During pregnancy your body has to adapt to a whole number of changes - the emerging foetus being the biggest one! As your baby grows larger, it pushes into the surrounding areas and things can become slightly more cramped! Your stomach doesn’t get off lightly and it can end up becoming really quite squashed – as a result, associated symptoms can arise.
The physical force of the expanding uterus gradually pushing further up into the upper abdomen, will naturally result in the contents of your stomach being shunted further upwards than would normally be the case. Next, as your stomach is compressed, the pressure inside the tummy can actually change which can affect the functions of the lower oesophageal sphincter (LOS), (an important band of muscle which controls the passage of food from the oesophagus into your stomach). Therefore, both of these effects can make heartburn a more likely occurrence.
Another theory is that as you near the final stages of pregnancy, hormones responsible for helping to prepare and relax the muscles in and around the tummy ahead of the birth, may also have some effect on the functions of the LOS. As we know this is also a bad of muscle, however if this relaxes when we don’t want it to, the acidic contents of your stomach can be pushed back into your oesophagus, and acid reflux may become apparent.
What can I try at home to help manage my symptoms?
There are some simple steps you can take at home to help manage your symptoms of acid reflux during pregnancy:
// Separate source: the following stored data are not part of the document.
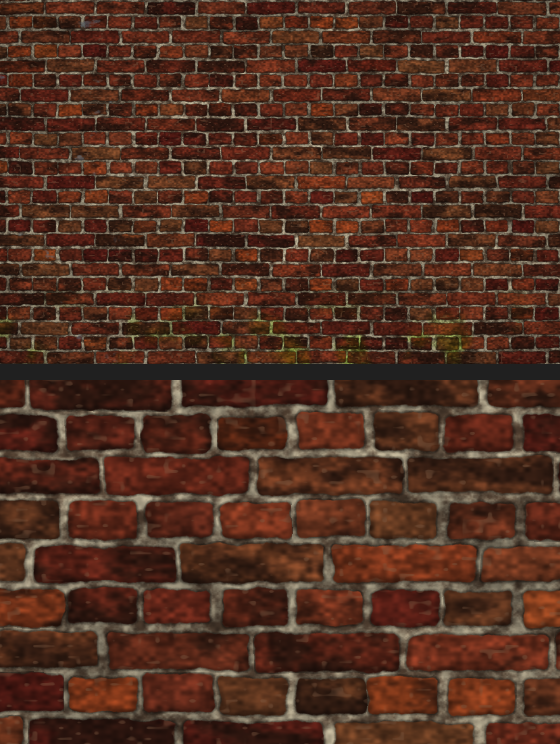
Top: the whole. Bottom: its middle third, enlarged.
Write a Shadertoy shader that draws this texture.

```glsl
// Weathered brick wall in English cross bond: courses of long stretchers
// alternate with courses of short headers. Each brick is a rounded box with
// hashed size and colour; value noise adds ragged edges, soot, grit and moss.

float hash(vec2 p) {
    vec3 q = fract(p.xyx * 0.1031);
    q += dot(q, q.yzx + 33.33);
    return fract((q.x + q.y) * q.z);
}

float noise(vec2 p) {
    vec2 i = floor(p), f = fract(p);
    f = f * f * (3.0 - 2.0 * f);
    return mix(mix(hash(i), hash(i + vec2(1, 0)), f.x),
               mix(hash(i + vec2(0, 1)), hash(i + vec2(1, 1)), f.x), f.y);
}

float fbm(vec2 p) {
    float sum = 0.0, amp = 0.533;
    for (int i = 0; i < 4; i++) {
        sum += amp * noise(p);
        p = p * 2.03 + 17.3;
        amp *= 0.5;
    }
    return sum;
}

float roundBox(vec2 p, vec2 halfSize, float radius) {
    vec2 q = abs(p) - halfSize + radius;
    return length(max(q, 0.0)) + min(max(q.x, q.y), 0.0) - radius;
}

// Fired clay: hue chosen per brick, then soot, mottling and chips
vec3 brickColor(vec2 p, vec2 id, float header) {
    float tone = hash(id + 31.7), hue = hash(id + 57.1), burn = hash(id + 83.9);
    vec3 clay = mix(vec3(0.27, 0.085, 0.065), vec3(0.41, 0.18, 0.105), tone);
    clay = mix(clay, vec3(0.35, 0.215, 0.12), smoothstep(0.45, 1.0, hue) * 0.85);
    clay = mix(clay, vec3(0.50, 0.22, 0.09),
               smoothstep(0.72, 1.0, hash(id + 11.3)) * (0.35 + 0.4 * header));
    clay *= 0.6 + 0.85 * fbm(p * vec2(1.6, 2.6) + id * 3.7);

    float soot = fbm(p * vec2(1.0, 2.2) + id * 5.1 + 40.0) + (burn - 0.5) * 0.45;
    clay = mix(clay, vec3(0.125, 0.07, 0.048), 0.8 * smoothstep(0.42, 0.8, soot));
    clay *= 0.72 + 0.56 * noise(p * vec2(7.0, 9.0));
    float chips = smoothstep(0.76, 0.95, noise(p * vec2(5.0, 8.0) + 90.0));
    return mix(clay, vec3(0.47, 0.34, 0.25), chips * 0.4);
}

void mainImage(out vec4 fragColor, in vec2 fragCoord) {
    vec2 uv = fragCoord / iResolution.xy;
    float px = 25.0 / iResolution.y;

    // One unit is one course, counted downwards from the top
    vec2 p = vec2(uv.x * 38.4, 25.0 * (1.0 - uv.y) - 0.05);
    vec2 w = p;
    w.y += 0.09 * (noise(p * vec2(0.3, 0.12)) - 0.5);
    w += 0.08 * (vec2(noise(p * 2.3 + 7.0), noise(p * 2.3 + 61.0)) - 0.5);

    // Bond: stretchers shift by half a brick every second stretcher course
    float row = floor(w.y);
    float header = mod(row, 2.0);
    float along = w.x / 3.444 + 0.1 + 0.5 * step(1.5, mod(row, 4.0)) * (1.0 - header);
    along = mix(along, along * 2.0 + 0.5, header);
    float brickLength = mix(3.444, 1.722, header);
    vec2 id = vec2(floor(along), row);

    // Brick outline with uneven size, position and ragged edge
    vec2 local = (vec2(fract(along), fract(w.y)) - 0.5) * vec2(brickLength, 1.0);
    vec2 jitter = vec2(hash(id + 3.1), hash(id + 19.7)) - 0.5;
    vec2 halfSize = 0.5 * vec2(brickLength, 1.0) - 0.095;
    halfSize -= vec2(0.07, 0.06) * vec2(hash(id + 71.3), hash(id + 5.9)) - 0.025;
    float d = roundBox(local - jitter * vec2(0.12, 0.06), halfSize, 0.11);
    d += 0.09 * (fbm(p * 4.5) - 0.5);

    // Sandy mortar, darker where it meets a brick
    float sand = fbm(p * vec2(3.0, 3.6) + 25.0);
    vec3 mortar = mix(vec3(0.25, 0.195, 0.15), vec3(0.59, 0.555, 0.47),
                      smoothstep(0.2, 0.75, sand));
    mortar *= 0.78 + 0.35 * noise(p * 9.0 + 4.0);
    mortar *= mix(0.6, 1.08, smoothstep(0.0, 0.09, d));
    mortar *= 0.72 + 0.5 * fbm(p * vec2(0.25, 0.4) + 8.0);

    // Worn brick face with a lit upper and a shaded lower edge
    vec3 brick = brickColor(p, id, header);
    float rim = smoothstep(-0.14, 0.0, d);
    brick *= 1.0 - rim * (0.18 + 0.3 * local.y);
    vec3 color = mix(brick, mortar, smoothstep(-px * 0.6, px * 0.6 + 0.02, d));

    // Moss near the ground and a few pale stains on the left
    float moss = smoothstep(0.24, 0.0, uv.y) * smoothstep(0.48, 0.75, fbm(p * 0.45 + 13.0));
    color = mix(color, color * vec3(0.95, 1.2, 0.6) + vec3(0.03, 0.03, 0.0), moss);
    float stain = smoothstep(0.74, 0.86, fbm(p * vec2(0.9, 1.3) + 70.0));
    color = mix(color, vec3(0.40, 0.46, 0.52), stain * 0.6 * smoothstep(0.3, 0.1, uv.x));

    // Slight fall-off of light towards the corners
    vec2 c = uv - 0.5;
    color *= 1.06 - 0.4 * dot(c, c);
    fragColor = vec4(color, 1.0);
}
```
- Be conscious of your eating habits. Now more than ever is the time to be conscious of how you eat – for a whole number of reasons! Firstly, you want to get the most out of the food you eat in terms of the nutrients, but also, you want to suffer as little as possible in terms of those uncomfortable symptoms. Concentrate on chewing your food at least 20 times per mouthful, which will help you digest your food more efficiently and will also mean you are less likely to overeat as you take more time over meals. Next, sit up straight to give your stomach as much room as possible, considering the limited room it already has! And finally, watch what you eat. You might find particular foods act as triggers, so watch out for particularly spicy or fatty foods, for example, that may well be exacerbating your symptoms. Also, beware that larger portions may no longer go down so well, so you might finding eating smaller meals works best for you too
- Rejig your sleeping routines. Nowadays maternity pillows are quite often a must-have for mums-to-be in order to achieve optimal comfort, but sleeping to support your stomach as well as your baby bump may also be a new priority. Ensure your head is elevated to work with gravity as much as possible to help prevent reflux, and avoid eating in the few hours before bedtime to ensure your tum has had some time to start emptying its contents
- Try out relaxation techniques. Relaxation techniques (always double check they are suitable) may come in handy as you near the birth of your baby, but actually, they could prove useful at an earlier stage too. Practice breathing techniques or consider looking into relevant antenatal classes in your local area
Can any natural remedies help me?
Although your options are often slightly more limited during pregnancy, there still may be some natural remedies which can help during this time:
- Herbal teas. Soothing herbal teas may be an option for you, such as those containing chamomile or peppermint
- Ginger. Ginger is often a popular choice for many pregnant ladies. Not only can it help with heartburn in many cases but it can also help quell nausea too – another common gestational issue!
Always be sure to run any new remedies you’d like to try past your doctor or midwife first.
How can my doctor help?
If home and natural remedies aren’t doing the trick, it might be time to visit your doctor or pharmacist, as they can prescribe appropriate antacid medication which may help to neutralise stomach acid in the short term.